- _TASK BRIEF_
Pick out the lines below that include the string "trunk".

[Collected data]

_ _ _ _ _ _ _

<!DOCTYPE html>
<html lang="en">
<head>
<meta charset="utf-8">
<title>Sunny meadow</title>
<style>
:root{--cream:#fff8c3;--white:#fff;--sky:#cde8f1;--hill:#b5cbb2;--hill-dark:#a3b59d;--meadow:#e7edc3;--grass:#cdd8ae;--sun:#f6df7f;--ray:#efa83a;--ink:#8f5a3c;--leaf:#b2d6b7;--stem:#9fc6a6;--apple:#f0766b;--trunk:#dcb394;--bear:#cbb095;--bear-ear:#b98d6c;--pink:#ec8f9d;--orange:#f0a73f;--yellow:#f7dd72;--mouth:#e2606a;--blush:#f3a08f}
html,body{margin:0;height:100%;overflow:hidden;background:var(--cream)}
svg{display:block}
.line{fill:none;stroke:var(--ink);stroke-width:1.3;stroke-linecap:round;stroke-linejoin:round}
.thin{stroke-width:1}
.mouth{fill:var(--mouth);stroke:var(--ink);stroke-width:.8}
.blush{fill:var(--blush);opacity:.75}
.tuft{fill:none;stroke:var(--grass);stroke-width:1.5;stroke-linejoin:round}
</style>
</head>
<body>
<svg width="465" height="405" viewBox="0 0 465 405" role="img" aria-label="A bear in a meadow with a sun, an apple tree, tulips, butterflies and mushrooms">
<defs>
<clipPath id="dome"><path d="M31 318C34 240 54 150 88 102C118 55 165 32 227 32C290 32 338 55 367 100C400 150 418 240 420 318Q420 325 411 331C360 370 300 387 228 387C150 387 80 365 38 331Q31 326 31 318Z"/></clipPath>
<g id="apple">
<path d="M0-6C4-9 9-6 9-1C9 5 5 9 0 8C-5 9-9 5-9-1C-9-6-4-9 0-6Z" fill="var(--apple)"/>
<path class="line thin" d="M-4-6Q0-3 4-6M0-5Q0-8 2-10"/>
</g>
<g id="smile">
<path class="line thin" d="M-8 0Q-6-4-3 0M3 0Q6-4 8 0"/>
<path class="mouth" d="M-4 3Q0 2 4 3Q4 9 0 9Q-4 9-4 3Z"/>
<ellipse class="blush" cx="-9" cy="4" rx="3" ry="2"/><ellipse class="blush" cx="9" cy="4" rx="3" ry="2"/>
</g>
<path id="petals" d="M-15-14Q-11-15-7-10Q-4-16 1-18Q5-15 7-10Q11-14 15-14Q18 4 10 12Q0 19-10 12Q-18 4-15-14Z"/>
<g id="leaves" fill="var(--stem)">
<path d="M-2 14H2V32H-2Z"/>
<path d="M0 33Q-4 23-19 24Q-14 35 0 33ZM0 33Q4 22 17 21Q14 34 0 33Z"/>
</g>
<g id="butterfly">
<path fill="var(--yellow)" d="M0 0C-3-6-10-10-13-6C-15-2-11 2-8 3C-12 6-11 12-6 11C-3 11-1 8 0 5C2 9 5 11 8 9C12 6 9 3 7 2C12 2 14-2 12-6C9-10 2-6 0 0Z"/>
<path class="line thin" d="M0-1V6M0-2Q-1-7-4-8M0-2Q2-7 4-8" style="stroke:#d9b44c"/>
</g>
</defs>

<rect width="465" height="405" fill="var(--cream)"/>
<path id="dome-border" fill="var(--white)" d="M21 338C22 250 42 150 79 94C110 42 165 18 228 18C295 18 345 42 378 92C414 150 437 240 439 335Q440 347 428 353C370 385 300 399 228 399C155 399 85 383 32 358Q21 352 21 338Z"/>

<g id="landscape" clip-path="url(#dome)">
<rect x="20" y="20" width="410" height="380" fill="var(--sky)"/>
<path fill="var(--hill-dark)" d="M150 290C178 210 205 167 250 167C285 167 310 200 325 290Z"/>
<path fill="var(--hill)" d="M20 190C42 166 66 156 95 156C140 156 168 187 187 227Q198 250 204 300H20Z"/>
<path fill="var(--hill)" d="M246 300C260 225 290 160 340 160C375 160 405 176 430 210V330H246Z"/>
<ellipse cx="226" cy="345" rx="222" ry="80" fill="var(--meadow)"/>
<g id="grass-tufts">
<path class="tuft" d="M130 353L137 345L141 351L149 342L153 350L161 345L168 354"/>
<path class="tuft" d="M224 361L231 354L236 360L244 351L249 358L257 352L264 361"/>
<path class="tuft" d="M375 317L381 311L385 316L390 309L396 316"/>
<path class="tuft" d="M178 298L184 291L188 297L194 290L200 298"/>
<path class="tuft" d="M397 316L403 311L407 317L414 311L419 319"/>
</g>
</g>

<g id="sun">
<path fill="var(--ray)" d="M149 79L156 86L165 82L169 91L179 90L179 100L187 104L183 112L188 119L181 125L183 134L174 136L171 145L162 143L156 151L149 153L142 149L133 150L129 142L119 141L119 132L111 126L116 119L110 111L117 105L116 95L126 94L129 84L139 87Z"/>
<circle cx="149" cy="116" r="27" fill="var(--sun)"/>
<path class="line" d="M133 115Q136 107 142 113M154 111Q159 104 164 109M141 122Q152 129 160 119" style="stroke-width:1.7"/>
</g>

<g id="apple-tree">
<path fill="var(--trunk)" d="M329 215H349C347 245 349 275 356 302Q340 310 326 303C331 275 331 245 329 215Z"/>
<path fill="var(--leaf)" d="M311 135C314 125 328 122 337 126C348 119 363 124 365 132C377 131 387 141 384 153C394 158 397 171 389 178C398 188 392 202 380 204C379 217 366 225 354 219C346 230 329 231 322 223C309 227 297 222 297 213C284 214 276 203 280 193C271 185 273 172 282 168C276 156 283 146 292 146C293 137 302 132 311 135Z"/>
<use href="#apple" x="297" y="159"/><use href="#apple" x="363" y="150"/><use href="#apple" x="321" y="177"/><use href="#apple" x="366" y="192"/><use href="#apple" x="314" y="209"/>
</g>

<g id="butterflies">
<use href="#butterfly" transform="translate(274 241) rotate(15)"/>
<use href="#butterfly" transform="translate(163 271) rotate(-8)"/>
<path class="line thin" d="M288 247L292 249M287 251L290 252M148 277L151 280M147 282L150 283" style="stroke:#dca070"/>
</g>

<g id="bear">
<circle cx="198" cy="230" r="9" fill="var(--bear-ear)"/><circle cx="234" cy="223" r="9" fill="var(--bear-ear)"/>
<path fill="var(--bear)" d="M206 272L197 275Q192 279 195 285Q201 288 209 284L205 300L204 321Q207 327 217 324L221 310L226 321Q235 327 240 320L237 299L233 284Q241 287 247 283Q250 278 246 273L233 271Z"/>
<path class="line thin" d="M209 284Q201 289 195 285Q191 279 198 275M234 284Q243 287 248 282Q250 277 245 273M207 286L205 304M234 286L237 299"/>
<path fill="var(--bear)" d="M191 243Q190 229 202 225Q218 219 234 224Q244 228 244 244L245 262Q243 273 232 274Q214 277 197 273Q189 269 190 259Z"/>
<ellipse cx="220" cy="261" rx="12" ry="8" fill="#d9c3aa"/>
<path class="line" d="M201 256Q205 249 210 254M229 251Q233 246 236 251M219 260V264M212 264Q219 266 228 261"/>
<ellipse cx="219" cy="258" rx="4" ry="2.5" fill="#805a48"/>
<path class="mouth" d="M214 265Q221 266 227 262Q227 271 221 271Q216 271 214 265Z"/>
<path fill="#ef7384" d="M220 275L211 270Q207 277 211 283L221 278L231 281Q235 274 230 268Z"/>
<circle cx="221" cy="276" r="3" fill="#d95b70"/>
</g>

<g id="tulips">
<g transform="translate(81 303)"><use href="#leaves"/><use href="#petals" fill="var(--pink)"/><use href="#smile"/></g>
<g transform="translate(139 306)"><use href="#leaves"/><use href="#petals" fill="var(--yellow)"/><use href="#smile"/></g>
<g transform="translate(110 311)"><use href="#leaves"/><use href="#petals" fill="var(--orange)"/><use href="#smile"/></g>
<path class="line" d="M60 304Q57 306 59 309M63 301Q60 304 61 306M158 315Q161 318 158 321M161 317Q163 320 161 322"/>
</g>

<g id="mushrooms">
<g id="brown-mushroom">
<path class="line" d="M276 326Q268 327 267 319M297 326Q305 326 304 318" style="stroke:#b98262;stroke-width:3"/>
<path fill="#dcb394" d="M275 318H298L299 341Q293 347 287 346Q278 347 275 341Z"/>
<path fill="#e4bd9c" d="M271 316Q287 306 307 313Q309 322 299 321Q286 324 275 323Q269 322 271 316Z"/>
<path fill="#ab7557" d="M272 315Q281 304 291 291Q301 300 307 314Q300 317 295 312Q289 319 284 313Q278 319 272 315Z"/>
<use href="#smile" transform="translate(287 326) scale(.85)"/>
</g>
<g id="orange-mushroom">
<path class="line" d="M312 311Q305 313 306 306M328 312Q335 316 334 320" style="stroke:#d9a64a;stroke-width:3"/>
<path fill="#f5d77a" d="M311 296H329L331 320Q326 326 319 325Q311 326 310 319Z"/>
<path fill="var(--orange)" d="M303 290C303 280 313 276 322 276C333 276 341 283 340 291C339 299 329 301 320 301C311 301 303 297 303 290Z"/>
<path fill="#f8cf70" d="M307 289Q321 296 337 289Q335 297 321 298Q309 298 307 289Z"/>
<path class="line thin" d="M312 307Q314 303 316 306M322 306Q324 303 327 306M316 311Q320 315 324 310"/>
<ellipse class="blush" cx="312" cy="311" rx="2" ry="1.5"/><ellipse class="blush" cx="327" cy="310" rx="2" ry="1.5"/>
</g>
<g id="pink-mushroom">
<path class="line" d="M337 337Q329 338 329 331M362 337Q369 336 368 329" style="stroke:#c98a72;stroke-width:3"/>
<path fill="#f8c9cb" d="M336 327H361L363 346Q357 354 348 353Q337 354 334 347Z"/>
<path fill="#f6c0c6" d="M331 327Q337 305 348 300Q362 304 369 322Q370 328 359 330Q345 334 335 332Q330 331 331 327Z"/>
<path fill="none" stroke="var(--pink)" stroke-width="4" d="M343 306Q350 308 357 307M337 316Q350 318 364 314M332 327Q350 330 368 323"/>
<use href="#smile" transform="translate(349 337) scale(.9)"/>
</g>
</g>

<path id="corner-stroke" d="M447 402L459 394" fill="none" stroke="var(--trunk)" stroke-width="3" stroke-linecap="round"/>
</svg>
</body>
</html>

_ _ _ _ _ _ _

- _RESPONSE TO THIS EXERCISE_
:root{--cream:#fff8c3;--white:#fff;--sky:#cde8f1;--hill:#b5cbb2;--hill-dark:#a3b59d;--meadow:#e7edc3;--grass:#cdd8ae;--sun:#f6df7f;--ray:#efa83a;--ink:#8f5a3c;--leaf:#b2d6b7;--stem:#9fc6a6;--apple:#f0766b;--trunk:#dcb394;--bear:#cbb095;--bear-ear:#b98d6c;--pink:#ec8f9d;--orange:#f0a73f;--yellow:#f7dd72;--mouth:#e2606a;--blush:#f3a08f}
<path fill="var(--trunk)" d="M329 215H349C347 245 349 275 356 302Q340 310 326 303C331 275 331 245 329 215Z"/>
<path id="corner-stroke" d="M447 402L459 394" fill="none" stroke="var(--trunk)" stroke-width="3" stroke-linecap="round"/>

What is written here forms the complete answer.